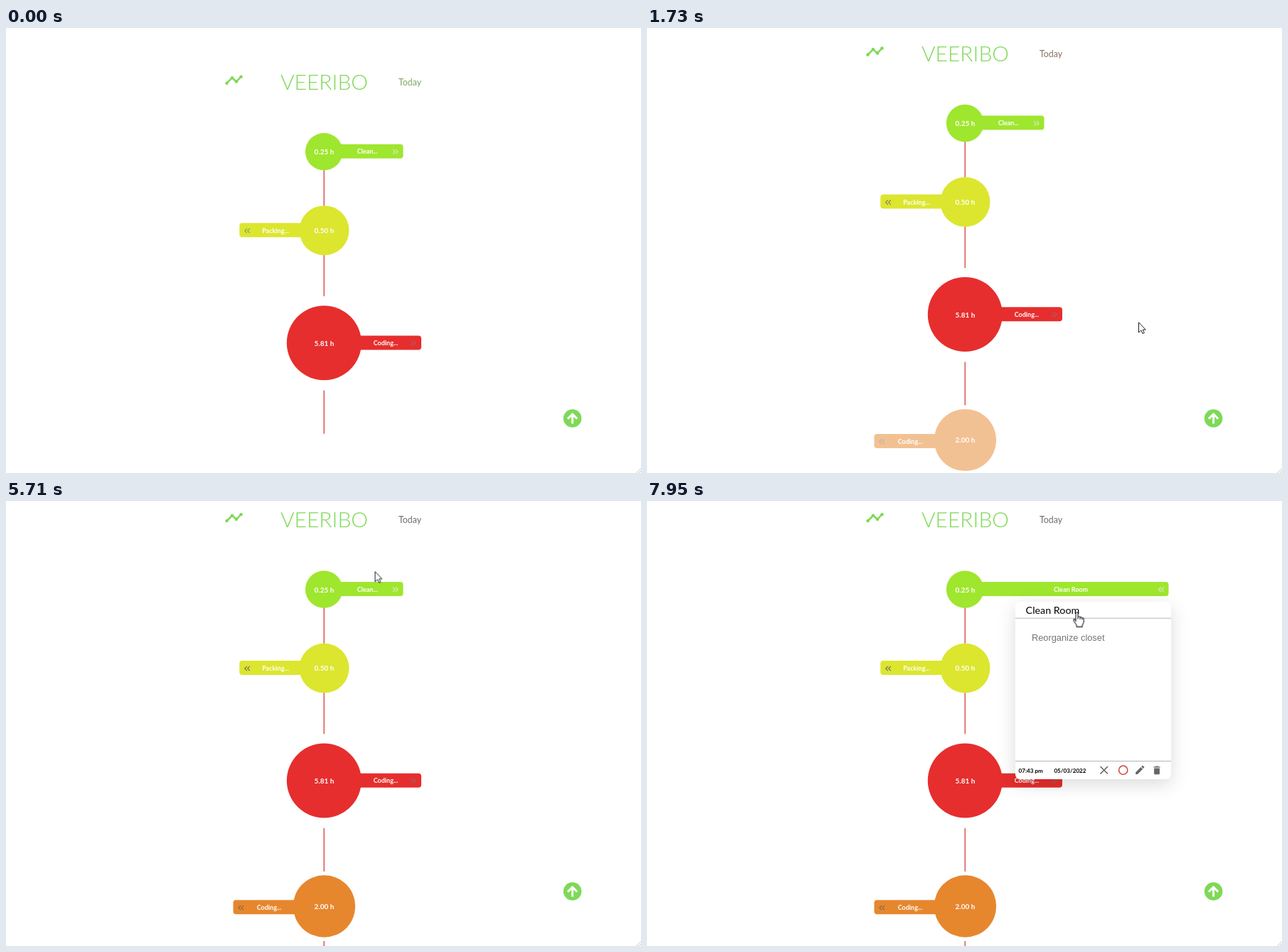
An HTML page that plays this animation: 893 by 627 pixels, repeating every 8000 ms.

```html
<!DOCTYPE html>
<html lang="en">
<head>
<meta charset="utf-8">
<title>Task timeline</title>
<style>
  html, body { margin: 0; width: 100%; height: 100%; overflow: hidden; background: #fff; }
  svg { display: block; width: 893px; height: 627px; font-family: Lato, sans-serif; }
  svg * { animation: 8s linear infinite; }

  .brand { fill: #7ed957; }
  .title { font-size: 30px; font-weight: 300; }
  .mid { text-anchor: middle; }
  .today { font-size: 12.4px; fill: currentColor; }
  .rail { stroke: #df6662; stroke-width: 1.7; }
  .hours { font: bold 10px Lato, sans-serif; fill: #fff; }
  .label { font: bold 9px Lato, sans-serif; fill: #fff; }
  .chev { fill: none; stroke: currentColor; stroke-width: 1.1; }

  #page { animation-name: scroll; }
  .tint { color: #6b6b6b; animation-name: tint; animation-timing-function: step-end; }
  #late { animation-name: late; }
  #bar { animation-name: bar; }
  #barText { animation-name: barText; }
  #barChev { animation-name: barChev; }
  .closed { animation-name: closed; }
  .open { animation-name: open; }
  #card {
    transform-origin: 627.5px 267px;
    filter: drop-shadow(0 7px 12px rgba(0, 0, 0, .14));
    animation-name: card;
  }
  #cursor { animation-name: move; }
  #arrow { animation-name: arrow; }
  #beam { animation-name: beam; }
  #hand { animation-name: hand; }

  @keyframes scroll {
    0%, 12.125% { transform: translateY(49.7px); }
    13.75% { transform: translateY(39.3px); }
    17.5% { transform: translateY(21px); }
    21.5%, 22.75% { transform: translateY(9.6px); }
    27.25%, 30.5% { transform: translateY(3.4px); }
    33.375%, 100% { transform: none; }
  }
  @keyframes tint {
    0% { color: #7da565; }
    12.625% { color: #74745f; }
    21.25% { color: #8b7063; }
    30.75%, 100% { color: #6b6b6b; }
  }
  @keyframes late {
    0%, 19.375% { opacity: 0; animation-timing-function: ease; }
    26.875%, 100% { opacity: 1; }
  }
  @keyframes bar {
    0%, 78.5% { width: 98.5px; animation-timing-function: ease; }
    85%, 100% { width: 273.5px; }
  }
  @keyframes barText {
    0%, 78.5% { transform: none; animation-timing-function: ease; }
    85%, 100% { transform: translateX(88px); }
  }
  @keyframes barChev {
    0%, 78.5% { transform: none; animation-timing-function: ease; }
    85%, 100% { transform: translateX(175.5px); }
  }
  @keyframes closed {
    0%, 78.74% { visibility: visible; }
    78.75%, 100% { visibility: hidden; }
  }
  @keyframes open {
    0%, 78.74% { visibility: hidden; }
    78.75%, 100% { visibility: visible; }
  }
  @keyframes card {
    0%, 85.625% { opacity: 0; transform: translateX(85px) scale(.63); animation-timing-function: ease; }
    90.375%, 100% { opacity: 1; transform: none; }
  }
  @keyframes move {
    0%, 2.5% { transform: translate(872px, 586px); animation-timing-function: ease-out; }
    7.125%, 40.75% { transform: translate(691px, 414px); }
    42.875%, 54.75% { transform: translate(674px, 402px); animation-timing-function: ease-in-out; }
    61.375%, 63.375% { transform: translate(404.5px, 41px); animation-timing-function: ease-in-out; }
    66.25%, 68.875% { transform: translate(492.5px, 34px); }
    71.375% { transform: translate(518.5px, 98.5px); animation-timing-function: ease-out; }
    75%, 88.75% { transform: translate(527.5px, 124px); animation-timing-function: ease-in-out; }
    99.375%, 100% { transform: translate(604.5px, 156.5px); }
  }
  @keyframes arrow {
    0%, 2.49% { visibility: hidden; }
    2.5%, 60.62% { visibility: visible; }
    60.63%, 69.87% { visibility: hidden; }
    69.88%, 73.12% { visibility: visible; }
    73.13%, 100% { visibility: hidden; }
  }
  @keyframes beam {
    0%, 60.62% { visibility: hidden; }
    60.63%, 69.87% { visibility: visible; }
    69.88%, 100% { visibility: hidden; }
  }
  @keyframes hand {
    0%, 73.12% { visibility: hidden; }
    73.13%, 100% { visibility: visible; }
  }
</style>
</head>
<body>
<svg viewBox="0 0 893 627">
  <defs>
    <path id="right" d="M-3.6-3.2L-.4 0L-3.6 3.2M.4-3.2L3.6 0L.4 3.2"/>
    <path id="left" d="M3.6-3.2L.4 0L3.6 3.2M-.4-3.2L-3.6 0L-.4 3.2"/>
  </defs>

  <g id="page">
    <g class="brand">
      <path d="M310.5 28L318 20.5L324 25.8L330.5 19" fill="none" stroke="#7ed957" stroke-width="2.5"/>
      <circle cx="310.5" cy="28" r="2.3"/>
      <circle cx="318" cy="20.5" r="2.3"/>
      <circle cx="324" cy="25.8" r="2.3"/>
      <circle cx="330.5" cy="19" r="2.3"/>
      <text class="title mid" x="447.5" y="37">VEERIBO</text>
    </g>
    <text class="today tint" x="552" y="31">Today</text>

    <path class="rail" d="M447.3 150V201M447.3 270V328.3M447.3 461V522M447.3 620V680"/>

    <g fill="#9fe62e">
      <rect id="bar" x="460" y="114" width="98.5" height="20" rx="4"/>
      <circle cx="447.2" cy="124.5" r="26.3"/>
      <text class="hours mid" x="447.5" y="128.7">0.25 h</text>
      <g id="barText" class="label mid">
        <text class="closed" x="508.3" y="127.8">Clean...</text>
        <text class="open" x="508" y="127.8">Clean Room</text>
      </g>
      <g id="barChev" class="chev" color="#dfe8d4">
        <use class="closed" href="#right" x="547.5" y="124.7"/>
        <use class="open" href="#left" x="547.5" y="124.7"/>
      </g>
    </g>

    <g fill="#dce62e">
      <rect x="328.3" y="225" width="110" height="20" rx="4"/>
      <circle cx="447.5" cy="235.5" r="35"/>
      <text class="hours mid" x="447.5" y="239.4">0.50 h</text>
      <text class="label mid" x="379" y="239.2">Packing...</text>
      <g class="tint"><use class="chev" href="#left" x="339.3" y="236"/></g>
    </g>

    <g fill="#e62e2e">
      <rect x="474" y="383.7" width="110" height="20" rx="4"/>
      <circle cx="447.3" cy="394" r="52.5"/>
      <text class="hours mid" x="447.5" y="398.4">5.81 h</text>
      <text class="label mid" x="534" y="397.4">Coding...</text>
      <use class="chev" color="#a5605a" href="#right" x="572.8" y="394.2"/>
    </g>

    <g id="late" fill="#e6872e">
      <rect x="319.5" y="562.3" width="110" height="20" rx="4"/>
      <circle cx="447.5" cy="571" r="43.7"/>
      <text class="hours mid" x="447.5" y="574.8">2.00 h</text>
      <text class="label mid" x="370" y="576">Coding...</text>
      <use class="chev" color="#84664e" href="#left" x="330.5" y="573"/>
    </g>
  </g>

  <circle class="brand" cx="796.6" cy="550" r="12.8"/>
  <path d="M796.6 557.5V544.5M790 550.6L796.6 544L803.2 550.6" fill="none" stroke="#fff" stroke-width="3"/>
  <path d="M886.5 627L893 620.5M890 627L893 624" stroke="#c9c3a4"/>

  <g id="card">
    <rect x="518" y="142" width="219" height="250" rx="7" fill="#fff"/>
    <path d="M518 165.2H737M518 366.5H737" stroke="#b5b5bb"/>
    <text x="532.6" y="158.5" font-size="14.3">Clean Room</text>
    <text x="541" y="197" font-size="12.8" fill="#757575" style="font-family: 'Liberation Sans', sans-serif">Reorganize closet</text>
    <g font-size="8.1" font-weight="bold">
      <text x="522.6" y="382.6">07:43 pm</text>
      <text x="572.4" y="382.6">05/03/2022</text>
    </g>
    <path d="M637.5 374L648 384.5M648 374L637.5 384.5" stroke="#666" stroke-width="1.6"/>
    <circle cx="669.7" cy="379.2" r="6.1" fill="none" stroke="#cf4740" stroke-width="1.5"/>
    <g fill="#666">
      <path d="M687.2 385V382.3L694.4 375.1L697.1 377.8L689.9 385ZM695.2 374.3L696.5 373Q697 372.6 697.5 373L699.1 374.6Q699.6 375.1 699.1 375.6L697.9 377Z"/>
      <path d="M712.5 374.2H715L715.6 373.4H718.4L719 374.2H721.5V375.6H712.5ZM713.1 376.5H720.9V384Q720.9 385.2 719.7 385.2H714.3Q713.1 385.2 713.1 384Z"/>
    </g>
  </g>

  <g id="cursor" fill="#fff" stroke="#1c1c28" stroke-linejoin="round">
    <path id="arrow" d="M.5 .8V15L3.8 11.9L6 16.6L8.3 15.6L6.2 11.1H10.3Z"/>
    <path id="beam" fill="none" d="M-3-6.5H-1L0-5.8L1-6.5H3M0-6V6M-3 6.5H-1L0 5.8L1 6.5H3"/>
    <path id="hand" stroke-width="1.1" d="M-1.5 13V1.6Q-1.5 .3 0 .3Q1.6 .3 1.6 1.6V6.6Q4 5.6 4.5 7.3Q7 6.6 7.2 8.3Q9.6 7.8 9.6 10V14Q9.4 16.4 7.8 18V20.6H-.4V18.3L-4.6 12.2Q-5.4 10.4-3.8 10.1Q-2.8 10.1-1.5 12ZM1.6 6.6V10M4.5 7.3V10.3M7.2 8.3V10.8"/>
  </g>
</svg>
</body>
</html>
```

════════

» **WHAT NEEDS TO BE DONE**
Reply by stating only how many lines in the listing hold the word "beam".

» **TASK OUTPUT**
3